Teaching and Learning Strategy


Traditional lecture (1 hr x 12 weeks)


Tutorial for assistance with assessments (2 hrs x 12 weeks)

Private study

Private study, including completing assessments.


Transferable skills

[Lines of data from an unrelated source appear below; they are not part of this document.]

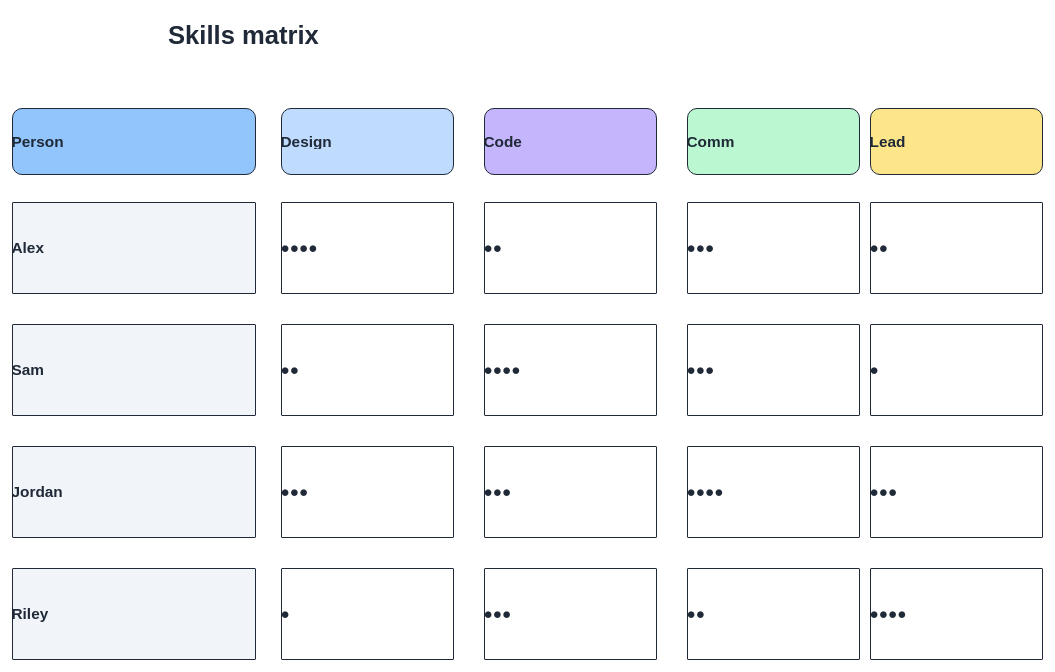
<!DOCTYPE html>
<html lang="en">
<head>
<meta charset="utf-8">
<title>Skills matrix</title>
<style>
:root {
  --ink: #1f2937;
  --paper: #ffffff;
  --name: #f1f5f9;
  --person: #93c5fd;
  --design: #bfdbfe;
  --code: #c4b5fd;
  --comm: #bbf7d0;
  --lead: #fde68a;
}
* { box-sizing: border-box; margin: 0; }
body {
  width: 1055px;
  height: 672px;
  overflow: hidden;
  background: var(--paper);
  color: var(--ink);
  font: bold 15.36px/1 "Liberation Sans", Arial, sans-serif;
}
h1 {
  height: 108px;
  padding: 20px 0 0 168px;
  font-size: 25.6px;
  line-height: 30px;
}
.matrix {
  display: grid;
  grid-template-columns: 269px 203px 203px 183px 173px;
  grid-template-rows: 94px repeat(3, 122px) 92px;
  padding-left: 12px;
}
.row { display: contents; }
.cell {
  display: flex;
  align-items: center;
  width: 173px;
  height: 92px;
  border: 1px solid var(--ink);
  border-radius: 1px;
  background: var(--paper);
}
.cell span {
  height: 15.36px;
  margin-left: -1.5px;
  overflow: hidden;
  white-space: nowrap;
}
.cell:first-child { width: 244px; background: var(--name); }
.head .cell { height: 67px; border-radius: 10px; }
.head .person { background: var(--person); }
.head .design { background: var(--design); }
.head .code { background: var(--code); }
.head .comm { background: var(--comm); }
.head .lead { background: var(--lead); }
</style>
</head>
<body>
<h1>Skills matrix</h1>
<main class="matrix" role="table" aria-label="Skills matrix">
  <div class="row head" role="row">
    <div class="cell person" role="columnheader"><span>Person</span></div>
    <div class="cell design" role="columnheader"><span>Design</span></div>
    <div class="cell code" role="columnheader"><span>Code</span></div>
    <div class="cell comm" role="columnheader"><span>Comm</span></div>
    <div class="cell lead" role="columnheader"><span>Lead</span></div>
  </div>
  <div class="row" role="row">
    <div class="cell" role="rowheader"><span>Alex</span></div>
    <div class="cell" role="cell"><span>●●●●</span></div>
    <div class="cell" role="cell"><span>●●</span></div>
    <div class="cell" role="cell"><span>●●●</span></div>
    <div class="cell" role="cell"><span>●●</span></div>
  </div>
  <div class="row" role="row">
    <div class="cell" role="rowheader"><span>Sam</span></div>
    <div class="cell" role="cell"><span>●●</span></div>
    <div class="cell" role="cell"><span>●●●●</span></div>
    <div class="cell" role="cell"><span>●●●</span></div>
    <div class="cell" role="cell"><span>●</span></div>
  </div>
  <div class="row" role="row">
    <div class="cell" role="rowheader"><span>Jordan</span></div>
    <div class="cell" role="cell"><span>●●●</span></div>
    <div class="cell" role="cell"><span>●●●</span></div>
    <div class="cell" role="cell"><span>●●●●</span></div>
    <div class="cell" role="cell"><span>●●●</span></div>
  </div>
  <div class="row" role="row">
    <div class="cell" role="rowheader"><span>Riley</span></div>
    <div class="cell" role="cell"><span>●</span></div>
    <div class="cell" role="cell"><span>●●●</span></div>
    <div class="cell" role="cell"><span>●●</span></div>
    <div class="cell" role="cell"><span>●●●●</span></div>
  </div>
</main>
</body>
</html>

  • Literacy - Proficiency in reading and writing through a variety of media
  • Numeracy - Proficiency in using numbers at appropriate levels of accuracy
  • Computer Literacy - Proficiency in using a varied range of computer software
  • Self-Management - Able to work unsupervised in an efficient, punctual and structured manner. To examine the outcomes of tasks and events, and judge levels of quality and importance
  • Exploring - Able to investigate, research and consider alternatives
  • Information retrieval - Able to access different and multiple sources of information
  • Critical analysis & Problem Solving - Able to deconstruct and analyse problems or complex situations. To find solutions to problems through analyses and exploration of all possibilities using appropriate methods, rescources and creativity.
  • Presentation - Able to clearly present information and explanations to an audience. Through the written or oral mode of communication accurately and concisely.
  • Argument - Able to put forward, debate and justify an opinion or a course of action, with an individual or in a wider group setting

Subject specific skills

  • Solve problems logically and systematically;
  • Appreciate the importance of designing products with due regard to good laboratory practice, health and safety considerations and ethical issues.
  • Use both verbal and written communication skills to different target audiences;
  • Demonstrate familiarity with relevant subject specific and general computer software packages.
  • Knowledge and understanding of facts, concepts, principles & theories
  • Use of such knowledge in modelling and design
  • Problem solving strategies
  • Deploy theory in design, implementation and evaluation of systems
  • Recognise legal, social, ethical & professional issues
  • Knowledge and understanding of commercial and economic issues
  • Evaluate systems in terms of quality and trade-offs
  • Development of general transferable skills
  • Methods, techniques and tools for information modelling, management and security
  • Specify, deploy, verify and maintain information systems
  • Knowledge and/or understanding of appropriate scientific and engineering principles
  • Knowledge and understanding of mathematical principles
  • Knowledge and understanding of computational modelling
  • Principles of appropriate supporting engineering and scientific disciplines

Courses including this module